San Francisco Replaces Toxic Nap Mats In City’s Most Vulnerable Childcare Centers
In 2019, San Francisco became the first US city to ban flame retardants. Why?
Flame retardants threaten our babies’ brain development, affecting neurodevelopment. Scientific studies link flame retardants to cancer and to endocrine system harm. Though these chemicals actually do little to slow or prevent fire, they do leach out into house dust, creating a major exposure route for babies and young children who spend lots of time playing on the ground and putting their hands in their mouths.
And, people of color and those living in low-income households often carry a higher body burden of flame retardants.
To keep kids healthy, the city of San Francisco took a more hands-on approach to reducing exposure to flame retardants in child care centers and family homes that serve San Francisco’s most vulnerable children.

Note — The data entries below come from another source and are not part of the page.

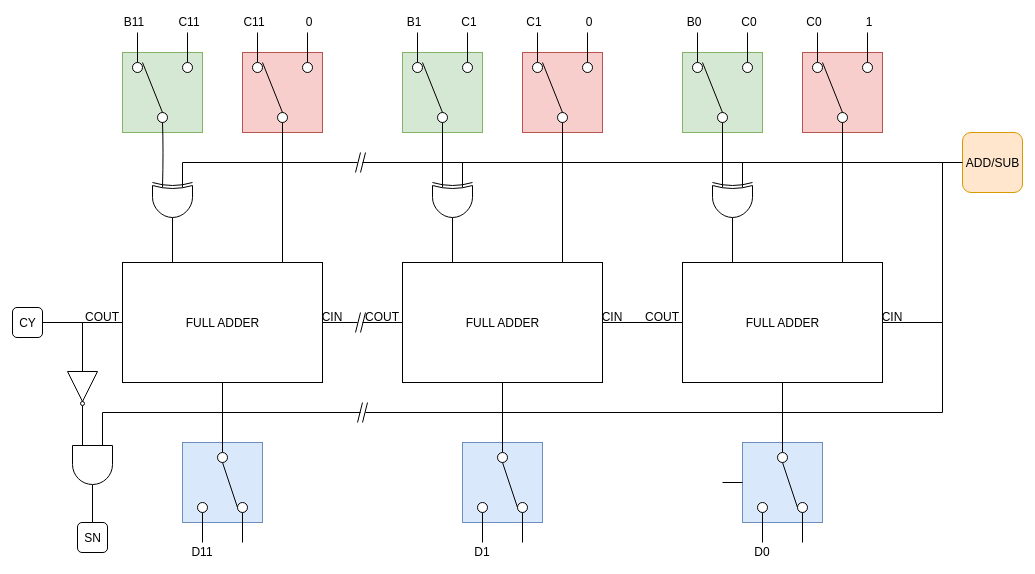
<!DOCTYPE html>
<html lang="en">
<head>
<meta charset="utf-8">
<title>12-bit adder / subtractor</title>
<style>
:root {
  --ink: #000;
  --paper: #fff;
  --green: #d5e8d4;
  --green-line: #82b366;
  --red: #f8cecc;
  --red-line: #b85450;
  --blue: #dae8fc;
  --blue-line: #6c8ebf;
  --orange: #ffe6cc;
  --orange-line: #d79b00;
}
* { box-sizing: border-box; }
html, body { margin: 0; width: 1035px; height: 574px; overflow: hidden; background: var(--paper); }
.diagram {
  position: relative;
  width: 1035px;
  height: 574px;
  overflow: hidden;
  color: var(--ink);
  font: 12px/14px "Liberation Sans", Helvetica, sans-serif;
}
.slice { position: absolute; top: 0; width: 201px; height: 574px; }
.slice-high { left: 122px; }
.slice-mid { left: 402px; }
.slice-low { left: 682px; }

.node {
  position: absolute;
  display: flex;
  align-items: center;
  justify-content: center;
  border: 1px solid var(--ink);
  background: var(--paper);
  white-space: nowrap;
}
.switch { width: 81px; height: 81px; }
.operand { left: 0; top: 52px; background: var(--green); border-color: var(--green-line); }
.carry { left: 120px; top: 52px; background: var(--red); border-color: var(--red-line); }
.result { left: 60px; top: 442px; background: var(--blue); border-color: var(--blue-line); }
.adder { left: 0; top: 262px; width: 201px; height: 121px; }
.flag { width: 31px; height: 31px; border-radius: 5px; }
.flag-cy { left: 12px; top: 307px; }
.flag-sn { left: 77px; top: 522px; }
.mode { left: 962px; top: 132px; width: 61px; height: 61px; border-radius: 9px; background: var(--orange); border-color: var(--orange-line); }

.label { position: absolute; width: 40px; text-align: center; white-space: nowrap; }
.in { top: 15px; }
.in-1 { left: -8px; }
.in-2 { left: 47px; }
.in-3 { left: 112px; }
.in-4 { left: 167px; }
.cout { left: -40px; top: 310px; }
.cin { left: 190px; top: 310px; }
.out { left: 60px; top: 545px; }

.wiring { position: absolute; left: 0; top: 0; fill: none; stroke: var(--ink); stroke-width: 1; }
.solid { fill: var(--paper); }
</style>
</head>
<body>
<main class="diagram">
  <section class="slice slice-high">
    <span class="label in in-1">B11</span>
    <span class="label in in-2">C11</span>
    <span class="label in in-3">C11</span>
    <span class="label in in-4">0</span>
    <div class="node switch operand"></div>
    <div class="node switch carry"></div>
    <div class="node adder">FULL ADDER</div>
    <span class="label cout">COUT</span>
    <span class="label cin">CIN</span>
    <div class="node switch result"></div>
    <span class="label out">D11</span>
  </section>

  <section class="slice slice-mid">
    <span class="label in in-1">B1</span>
    <span class="label in in-2">C1</span>
    <span class="label in in-3">C1</span>
    <span class="label in in-4">0</span>
    <div class="node switch operand"></div>
    <div class="node switch carry"></div>
    <div class="node adder">FULL ADDER</div>
    <span class="label cout">COUT</span>
    <span class="label cin">CIN</span>
    <div class="node switch result"></div>
    <span class="label out">D1</span>
  </section>

  <section class="slice slice-low">
    <span class="label in in-1">B0</span>
    <span class="label in in-2">C0</span>
    <span class="label in in-3">C0</span>
    <span class="label in in-4">1</span>
    <div class="node switch operand"></div>
    <div class="node switch carry"></div>
    <div class="node adder">FULL ADDER</div>
    <span class="label cout">COUT</span>
    <span class="label cin">CIN</span>
    <div class="node switch result"></div>
    <span class="label out">D0</span>
  </section>

  <div class="node flag flag-cy">CY</div>
  <div class="node flag flag-sn">SN</div>
  <div class="node mode">ADD/SUB</div>

  <svg class="wiring" width="1035" height="574" viewBox="0 0 1035 574" aria-hidden="true">
    <defs>
      <g id="input-switch">
        <path d="M15 32V62M65 32V62M20 62L40 112"/>
        <circle class="solid" cx="15" cy="67" r="5"/>
        <circle class="solid" cx="65" cy="67" r="5"/>
        <circle class="solid" cx="40" cy="117" r="5"/>
      </g>
      <g id="output-switch">
        <path d="M80 512V542M120 512V542M100 462L115 507"/>
        <circle class="solid" cx="100" cy="457" r="5"/>
        <circle class="solid" cx="80" cy="507" r="5"/>
        <circle class="solid" cx="120" cy="507" r="5"/>
      </g>
      <g id="xor-gate">
        <path class="solid" d="M30 185Q50 191 70 185V197C70 207 61 217 50 217C39 217 30 207 30 197Z"/>
        <path d="M30 182Q50 188 70 182"/>
      </g>
      <g id="bit-slice">
        <use href="#input-switch"/>
        <use href="#input-switch" x="120"/>
        <use href="#xor-gate"/>
        <path d="M60 162V187M50 217V262M160 122V262M100 382V452"/>
        <use href="#output-switch"/>
      </g>
      <path id="bus-break" d="M0 10L5 -10M5 10L10 -10"/>
    </defs>
    <g transform="translate(.5 .5)">
      <use href="#bit-slice" x="122"/>
      <use href="#bit-slice" x="402"/>
      <use href="#bit-slice" x="682"/>
      <path d="M162 122Q163 150 162 187M442 122V187M722 122V187"/>

      <path d="M182 162H357M362 162H962M942 162V412H365M360 412H102V445"/>
      <path d="M42 322H122M322 322H357M362 322H402M602 322H682M882 322H942M722 482H742"/>
      <use href="#bus-break" x="355" y="162"/>
      <use href="#bus-break" x="355" y="322"/>
      <use href="#bus-break" x="357" y="412"/>

      <path d="M82 322V371M82 405V445M92 484V522"/>
      <polygon class="solid" points="67,371 97,371 82,401"/>
      <circle class="solid" cx="82" cy="403" r="2"/>
      <path class="solid" d="M72 445H112V464A20 20 0 0 1 72 464Z"/>
    </g>
  </svg>
</main>
</body>
</html>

“We know how important years 0–5 are for a child’s brain development,” said Debbie Raphael, Director of the San Francisco Department of the Environment. “It’s critical that we eliminate harmful exposure to chemicals like lead and flame retardants from our everyday lives, and especially from places where children live, learn, and play. This project is empowering child care providers to create a healthier environment so that every child in their care can thrive.”
The San Francisco Department of the Environment, Department of Public Health, Wu Yee Children’s Services, and the Children’s Council are replacing flame retardant-containing nap mats with nap mats free of flame retardants for child care providers serving low-income households. Funding from the Bright Cities and the Mayors Innovation Project as well as the California Environmental Protection Agency supported this effort.
To date, over 160 child care providers have received training and over 700 nap mats have been replaced. Partners also provided virtual training for child care providers to share practical and cost-effective tips for creating healthier childcare environments. This year, staff held five online trainings in English, Spanish, Cantonese, and Mandarin.
In addition to discussing the harms caused by flame retardants, the training also touches upon lead prevention and how to effectively address COVID-19 without using asthma-causing chemicals. This work builds on ongoing training efforts that have developed resources such as the “Bleach-Free Toolkit” here, and the Safer COVID-19 cleaning products and disinfectants.
Interested in learning more about this project? Contact Pauli Ojea, Senior Coordinator in the Commercial Toxics Reduction Program at the San Francisco Department of the Environment at email@example.com.
Is your City interested in being part of Healthy Babies Bright Futures’ Bright Cities program? To discuss this and anything else, please contact Bright Cities Program Director, Kyra Naumoff Shields at firstname.lastname@example.org.